Hollowed Lake feels as experimental and personal as it does cold and raw. This feels more like a death/doom metal album overall than a black metal one, all the while disparaging and reflecting with bouts of ritualism in the drumming. All of this is set up immediately with the opening ten minute performance “My Yearning Heart”. The plodding pacing against a rough, downtrodden world is laid out before you, limping along in a thick viscus of what seems like hostility through self-deprecation brought on by the very thing the song’s title speaks of. While this speaks volumes of what to expect on this release, it’s not the only style or influence dragged kick and screaming through the frozen audio tundras it weaves.
A good example of that latter fact – not to mention one of the more memorable tracks – is the song “Tunnel of Desolation”. The incredibly dark and often brutalizing cut layers on Mortician-grade thick distortions and hammering rhythms over the ritualistic drum machine patterns to the point it could be argued as crossing over into the industrial realm more than retaining its black metal roots. It does make the jump around six minutes in, but then it takes on an odd electronica crossed with progressive approach, treading into a tranquil, albeit more elevator music inspired bout of softer serenity that strangely plays with the frozen atmosphere that crept in at some point unbeknownst to the listener.
|“”Hollowed Lake” is about the personal feelings I was having at the time, feeling sad and uninspired about my life. I didn’t find anything enjoyable at the time and just felt alone, isolated from the world. I was just wanting to release how I felt at the moment through my music, and whoever wanted to hear it could hear it.”|
The title track “Hollowed Lake” feels like something straight out of a seventies or eighties horror film, primarily one of the Italian exploitation style. What starts off dark and brooding soon becomes far more eccentric, looming over the listener as if something is right behind the listener, watching every move and contemplating when the best time to strike would be. Of all the songs, this is the one that really plays up the avant-garde tag of Agon‘s classification right down to the oddly suited electronic elements scattered about towards the conclusion that is immediately met with the only fast moving creation of the release: “Blackened Remains”. The deeper growls are replaced with a rhaspier near-pig squeal approach with added effects and one of the strongest bass presences of the effort, complimenting the buzzing guitar distortion perfectly.
|One of my biggest influences for my music is Pink Floyd. They have forever changed my musical taste and the way I consume music since the first time I got into them. Their psychedelic and progressive sound greatly influenced the way I wrote my album and David Gilmour’s guitar work has influenced the way I play guitar. Burzum has influenced my music as well because he himself was a one man band and his music is what introduced me to the black metal genre, even though I don’t agree with all his views.”|
Sadly, while Hollowed Lake does stand as something that is the literal audio blueprint of Andre’s mental and emotional states at that very moment, the many layers to peel back and examine per track doesn’t always stand as something that holds your attention.

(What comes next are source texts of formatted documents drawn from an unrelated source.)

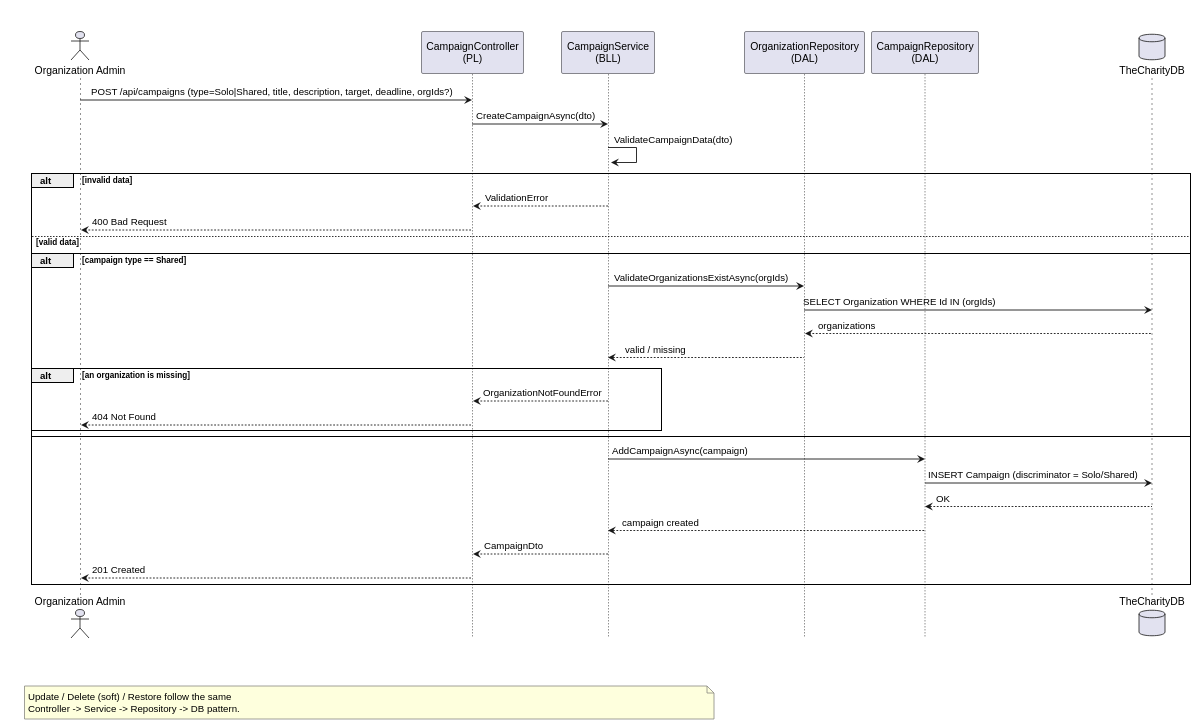
<!DOCTYPE html>
<html lang="en">
<head>
<meta charset="utf-8">
<title>Create campaign sequence diagram</title>
<style>
:root {
  --ink: #181818;
  --text: #000;
  --node: #e2e2f0;
  --tab: #eee;
  --note: #feffdd;
  --lifeline: #777;
}
* { box-sizing: border-box; margin: 0; padding: 0; }
html, body { width: 1200px; height: 728px; overflow: hidden; background: #fff; }
.diagram {
  position: relative; width: 1200px; height: 728px; overflow: hidden;
  font-family: "Liberation Sans", Arial, sans-serif; font-size: 9.67px; line-height: 12px;
  color: var(--text); white-space: nowrap;
}
.layer { position: absolute; left: 0; top: 0; }
.participant {
  position: absolute; left: var(--x); top: 31px; width: var(--w); height: 43px;
  display: flex; flex-direction: column; align-items: center; justify-content: center;
  padding-top: 1px; font-size: 10.42px; line-height: 12.3px;
  background: var(--node); border: 1px solid #85858c; border-radius: 2px;
}
.role {
  position: absolute; left: var(--x); top: var(--y); transform: translateX(-50%);
  font-size: 10.42px;
}
.frame {
  position: absolute; left: 31px; top: var(--y); width: var(--w); height: var(--h);
  border: 1.4px solid #000;
}
.frame-head { display: flex; font-weight: bold; }
.operator {
  width: 42px; height: 14px; padding: 1px 0 0 8px;
  background: var(--tab); border: solid #000; border-width: 0 1px 1px 0;
}
.guard { padding: 1px 0 0 8px; font-size: 8.17px; font-weight: bold; }
.else { position: absolute; left: 36px; top: 237px; padding: 0; }
.message { position: absolute; left: var(--x); top: calc(var(--y) - 14px); }
.note { position: absolute; left: 28px; top: 691px; }
</style>
</head>
<body>
<main class="diagram">

  <svg class="layer" width="1200" height="728" viewBox="0 0 1200 728" aria-hidden="true">
    <defs>
      <g id="actor" fill="none" stroke="#181818" stroke-width="0.8">
        <ellipse cx="0" cy="4" rx="4.5" ry="3.5" fill="#e2e2f0"/>
        <path d="M0 8V19M-9 10H9M0 19L-9 29M0 19L9 29"/>
      </g>
      <g id="database" fill="#e2e2f0" stroke="#181818" stroke-width="0.8">
        <path d="M-13 4C-13-1 13-1 13 4V22C13 27-13 27-13 22Z"/>
        <path d="M-13 4C-13 9 13 9 13 4" fill="none"/>
      </g>
    </defs>
    <g stroke="#777" stroke-width="0.8" stroke-dasharray="2 2">
      <path d="M80.5 78V597M1152 78V597" stroke-dasharray="2 3"/>
      <path d="M472.5 74V638M608.5 74V638M804.5 74V638M925 74V638" stroke-dasharray="1.5 1.5"/>
    </g>
    <use href="#actor" x="80" y="31"/>
    <use href="#actor" x="80" y="609"/>
    <use href="#database" x="1152" y="34"/>
    <use href="#database" x="1152" y="610"/>
    <path d="M24.5 686H707L714 693V719H24.5Z" fill="#feffdd" stroke="#8a8a80" stroke-width="0.8"/>
    <path d="M707 686V693H714" fill="none" stroke="#8a8a80" stroke-width="0.8"/>
  </svg>

  <div class="role" style="--x:80px;--y:65px">Organization Admin</div>
  <div class="participant" style="--x:421px;--w:103px"><span>CampaignController</span><span>(PL)</span></div>
  <div class="participant" style="--x:561px;--w:94px"><span>CampaignService</span><span>(BLL)</span></div>
  <div class="participant" style="--x:744px;--w:121px"><span>OrganizationRepository</span><span>(DAL)</span></div>
  <div class="participant" style="--x:871px;--w:108px"><span>CampaignRepository</span><span>(DAL)</span></div>
  <div class="role" style="--x:1152px;--y:65px">TheCharityDB</div>

  <section class="frame" style="--y:173px;--w:1160px;--h:412px">
    <div class="frame-head"><span class="operator">alt</span><span class="guard">[invalid data]</span></div>
  </section>
  <div class="guard else">[valid data]</div>
  <section class="frame" style="--y:253px;--w:1160px;--h:184px">
    <div class="frame-head"><span class="operator">alt</span><span class="guard">[campaign type == Shared]</span></div>
  </section>
  <section class="frame" style="--y:368px;--w:631px;--h:63px">
    <div class="frame-head"><span class="operator">alt</span><span class="guard">[an organization is missing]</span></div>
  </section>

  <svg class="layer" width="1200" height="728" viewBox="0 0 1200 728" aria-hidden="true">
    <defs>
      <path id="to-right" d="M0 0L-8-4L-5 0L-8 4Z" fill="#181818"/>
      <path id="to-left" d="M0 0L8-4L5 0L8 4Z" fill="#181818"/>
    </defs>
    <path class="divider" d="M32 236.5H1190" stroke="#000" stroke-width="0.8" stroke-dasharray="1.5 1.5"/>
    <g class="calls" fill="none" stroke="#181818" stroke-width="0.9">
      <path d="M80 100H468"/>
      <path d="M472 124H604"/>
      <path d="M608 147.5H636.5V162.5H615"/>
      <path d="M608 286H800"/>
      <path d="M804 310H1148"/>
      <path d="M608 459H921"/>
      <path d="M925 483H1148"/>
    </g>
    <g class="replies" fill="none" stroke="#181818" stroke-width="0.9" stroke-dasharray="1.8 1.6">
      <path d="M477 206H608"/>
      <path d="M85 230H472"/>
      <path d="M809 333.5H1152"/>
      <path d="M613 357.5H804"/>
      <path d="M477 401H608"/>
      <path d="M85 425H472"/>
      <path d="M930 506.5H1152"/>
      <path d="M613 530.5H925"/>
      <path d="M477 554H608"/>
      <path d="M85 578H472"/>
    </g>
    <use href="#to-right" x="472" y="100"/>
    <use href="#to-right" x="608" y="124"/>
    <use href="#to-left" x="611" y="162.5"/>
    <use href="#to-left" x="473" y="206"/>
    <use href="#to-left" x="81" y="230"/>
    <use href="#to-right" x="804" y="286"/>
    <use href="#to-right" x="1152" y="310"/>
    <use href="#to-left" x="805" y="333.5"/>
    <use href="#to-left" x="608" y="357.5"/>
    <use href="#to-left" x="473" y="401"/>
    <use href="#to-left" x="81" y="425"/>
    <use href="#to-right" x="925" y="459"/>
    <use href="#to-right" x="1152" y="483"/>
    <use href="#to-left" x="925" y="506.5"/>
    <use href="#to-left" x="608" y="530.5"/>
    <use href="#to-left" x="473" y="554"/>
    <use href="#to-left" x="81" y="578"/>
  </svg>

  <div class="message" style="--x:91px;--y:100px">POST /api/campaigns (type=Solo|Shared, title, description, target, deadline, orgIds?)</div>
  <div class="message" style="--x:476px;--y:124px">CreateCampaignAsync(dto)</div>
  <div class="message" style="--x:614px;--y:148px">ValidateCampaignData(dto)</div>
  <div class="message" style="--x:485px;--y:206px">ValidationError</div>
  <div class="message" style="--x:92px;--y:230px">400 Bad Request</div>
  <div class="message" style="--x:614px;--y:286px">ValidateOrganizationsExistAsync(orgIds)</div>
  <div class="message" style="--x:803px;--y:310px">SELECT Organization WHERE Id IN (orgIds)</div>
  <div class="message" style="--x:818px;--y:334px">organizations</div>
  <div class="message" style="--x:625px;--y:358px">valid / missing</div>
  <div class="message" style="--x:483px;--y:401px">OrganizationNotFoundError</div>
  <div class="message" style="--x:92px;--y:425px">404 Not Found</div>
  <div class="message" style="--x:612px;--y:459px">AddCampaignAsync(campaign)</div>
  <div class="message" style="--x:928px;--y:483px">INSERT Campaign (discriminator = Solo/Shared)</div>
  <div class="message" style="--x:936px;--y:507px">OK</div>
  <div class="message" style="--x:622px;--y:531px">campaign created</div>
  <div class="message" style="--x:484px;--y:554px">CampaignDto</div>
  <div class="message" style="--x:92px;--y:578px">201 Created</div>

  <div class="role" style="--x:80px;--y:596px">Organization Admin</div>
  <div class="role" style="--x:1152px;--y:596px">TheCharityDB</div>

  <aside class="note">
    <p>Update / Delete (soft) / Restore follow the same</p>
    <p>Controller -&gt; Service -&gt; Repository -&gt; DB pattern.</p>
  </aside>

</main>
</body>
</html>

Sure, many tracks here are cold and grim, even brimming with paranoia at times, the constant slower pace with a tempo that remains steady from “My Yearning Heart” to “Hollowed Lake” coupled with over eight minute long track lengths eventually loose their appeal when coupled with similar atmospheric tones, as if forcing itself to sound as melancholic as possible while hitting you over the head with that message repeatedly until you just choose to ignore it after a while. The aforementioned opening track alone gradually wears thin, standing as something that could have had a better impact at maybe six minutes instead of ten.
Hollowed Lake is a black metal effort paved with the best of intentions, only falling short in more ways than one might expect. For the artistic approach of trying to capture how the creator felt at the time and succeeding in that regard, it is something that deserves your respect. However, it does become a bit monotonous as you continue to explore many of the same mental and emotional landscapes for over forty minutes. Agon attempts to present an effort lyrically akin to Death‘s Individual Thought Patterns through self-reflection and succeeds in a number of ways. It’s just unfortunate that apparently Andre essentially felt the same way across nearly every day of writing this release. You can stream the whole thing through the band’s official Bandcamp account, which is something worth doing to see if this artistic experiment is right for you.